Search the records below for the word "update". Pull out each line that has it.

++++++++

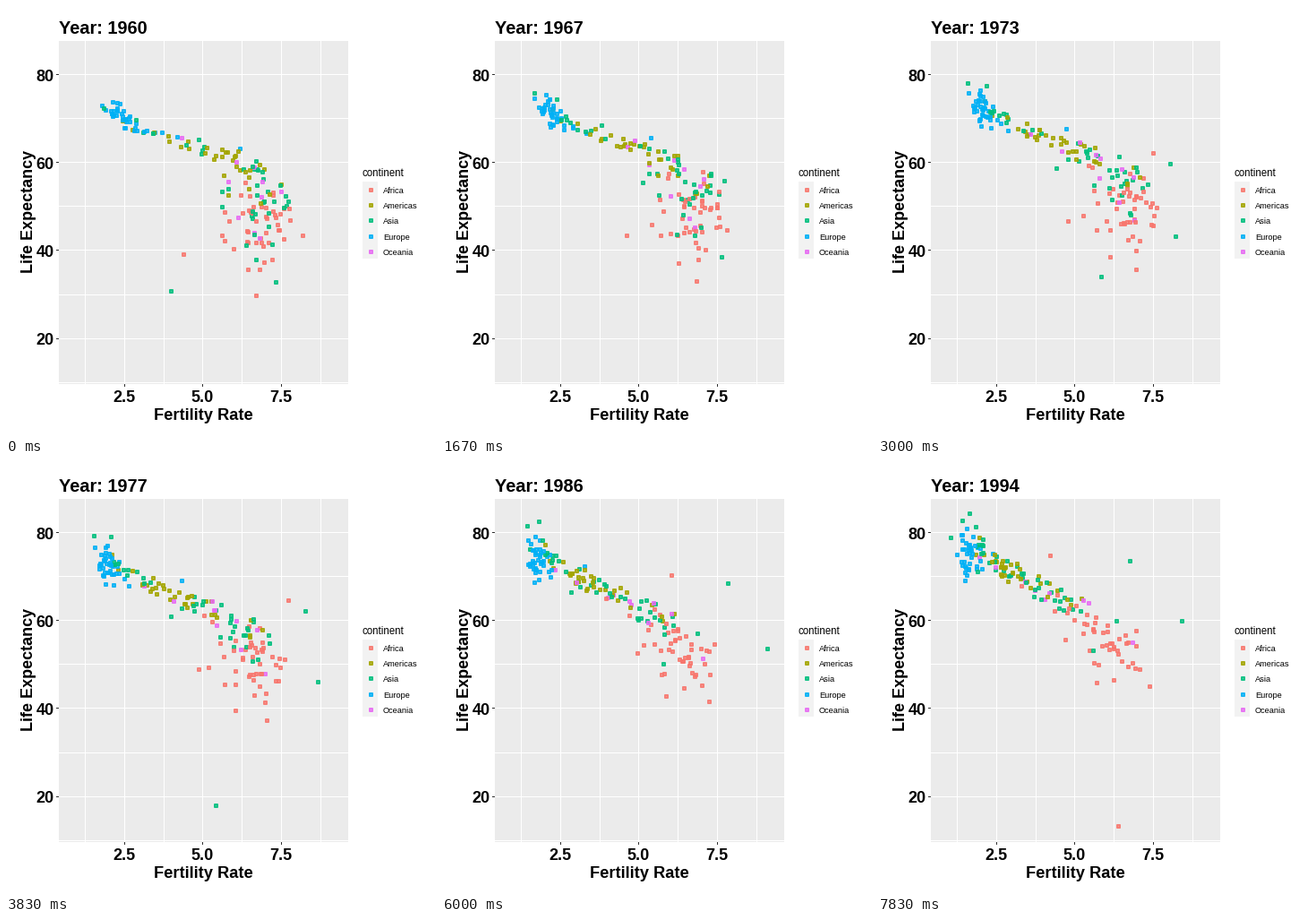
A matplotlib script that plays this animation: 480 px wide and 480 px high, repeating every 8000 ms.

```python
import numpy as np
import matplotlib.pyplot as plt
from matplotlib.animation import FuncAnimation
from matplotlib.patches import Rectangle

SIZE, DPI = 480, 72
FRAMES, INTERVAL = 48, 166
YEARS = 1960 + 0.727 * np.arange(FRAMES)
T = np.linspace(0, 1, FRAMES)
COLORS = {"Africa": "#F8766D", "Americas": "#A3A500", "Asia": "#00BF7D",
          "Europe": "#00B0F6", "Oceania": "#E76BF3"}

plt.rcParams["font.family"] = ["Liberation Sans", "DejaVu Sans"]
rng = np.random.default_rng(11)
paths, tints = [], []


def px(fertility):
    return 44.85 + 35 * fertility


def py(life):
    return 469.65 - 4.92 * life


def blend(start, end):
    return start + (end - start) * T


def add(name, fertility, life):
    # Snap to pixel centres for crisp dots
    spots = np.stack([px(fertility), py(life)], axis=1)
    paths.append(np.floor(spots) + 0.5)
    tints.append(COLORS[name])


def wander():
    """Bounded random offset that slowly changes over the loop."""
    a, b = np.clip(rng.normal(size=2), -1.9, 1.9)
    return a * np.cos(0.9 * T) + b * np.sin(0.9 * T)


def continent(name, count, life, spread, middle=(64.5, 66.5)):
    """Life expectancy rises; fertility falls along a logistic curve."""
    low = blend(2.1, 1.5)
    for _ in range(count):
        years = blend(*life) + blend(*spread) * wander()
        drop = np.exp((years - blend(*middle)) / blend(2.2, 5))
        excess = blend(4.6, 5) / (1 + drop)
        add(name, low + excess + (0.2 + 0.08 * excess) * wander(), years)


def country(name, start, end, year=1980, width=1, shift=(0, 0)):
    """A lone dot on a straight course with one bump around a year."""
    bump = np.exp(-((YEARS - year) / width) ** 2 / 2)
    add(name, *(blend(a, b) + s * bump for a, b, s in zip(start, end, shift)))


continent("Africa", 44, (45.5, 55.5), (5.2, 5.3))
continent("Americas", 34, (60.5, 71.5), (5.2, 4))
continent("Asia", 40, (55, 69.5), (9, 6))
continent("Europe", 38, (69.8, 74.8), (2.2, 3.6), (64, 56))
continent("Oceania", 10, (57, 67), (7.5, 6))

country("Africa", (8.2, 43.3), (6.4, 49), 1994.2, 0.35, (0, -36))
country("Africa", (6.7, 29.7), (7.4, 45))
country("Africa", (4.4, 39), (5.4, 59))
country("Africa", (7.2, 53), (4, 74.5), 1979, 7, (2.2, 1))
country("Asia", (6.4, 41), (5.6, 53), 1977, 2.9, (-0.6, -29))
country("Asia", (6, 51), (1.9, 71), 1960, 1.5, (-2, -20.3))
country("Asia", (7.3, 32.7), (7.85, 59.8), 1983, 8, (1.5, 0))
country("Asia", (7.7, 51), (6.4, 73.5), 1981, 8, (1.4, 0))
country("Asia", (4.9, 65), (1.1, 78.7), 1978, 7, (-0.9, 1))
country("Europe", (6.2, 63), (2.4, 75))

order = rng.permutation(len(paths))
paths = np.array(paths)[order]
tints = [tints[i] for i in order]

fig = plt.figure(figsize=(SIZE / DPI, SIZE / DPI), dpi=DPI, facecolor="white")
ax = fig.add_axes([0, 0, 1, 1])
ax.set(xlim=(0, SIZE), ylim=(SIZE, 0))
ax.axis("off")


def box(x, y, w, h, color):
    ax.add_patch(Rectangle((x, y), w, h, color=color, lw=0, antialiased=False))


def label(x, y, text, size, **kw):
    return ax.text(x, y, text, fontsize=size, va="baseline", **kw)


def dots(xy, colors):
    return ax.scatter(*np.transpose(xy), s=13, c=colors, alpha=0.7,
                      linewidths=0.8, antialiased=False, zorder=3)


# Panel, grid and axes
box(59, 39, 323, 383, "#EBEBEB")
for i in range(1, 8):
    x = int(px(1.25 * i))
    box(x, 39, 1, 383, "white")
    if i % 2 == 0:
        box(x, 422, 1, 3, "#333333")
        label(x, 442.5, f"{1.25 * i:.1f}", 18, weight="bold", ha="center")
for value in range(10, 90, 10):
    y = int(py(value))
    box(59, y, 323, 1, "white")
    if value % 20 == 0:
        box(56, y, 3, 1, "#333333")
        label(54, y + 7.5, value, 18, weight="bold", ha="right")
label(220, 462, "Fertility Rate", 18.3, weight="bold", ha="center")
label(30, 229.5, "Life Expectancy", 18, weight="bold", ha="center",
      rotation=90, rotation_mode="anchor")
title = label(59, 31, "", 20, weight="bold")

# Legend
label(398, 190.5, "continent", 11.5)
box(398, 196, 17, 86, "#F2F2F2")
rows = np.floor(205.3 + 17.28 * np.arange(len(COLORS))) + 0.5
for y, name in zip(rows, COLORS):
    label(421, y + 3.3, name, 9.2)
dots([(407.5, y) for y in rows], list(COLORS.values()))

points = dots(paths[:, 0], tints)


def update(k):
    title.set_text(f"Year: {round(YEARS[k])}")
    points.set_offsets(paths[:, k])
    return title, points


anim = FuncAnimation(fig, update, frames=FRAMES, interval=INTERVAL,
                     repeat=True, repeat_delay=0)
plt.show()
```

++++++++

• TASK OUTPUT:
def update(k):
anim = FuncAnimation(fig, update, frames=FRAMES, interval=INTERVAL,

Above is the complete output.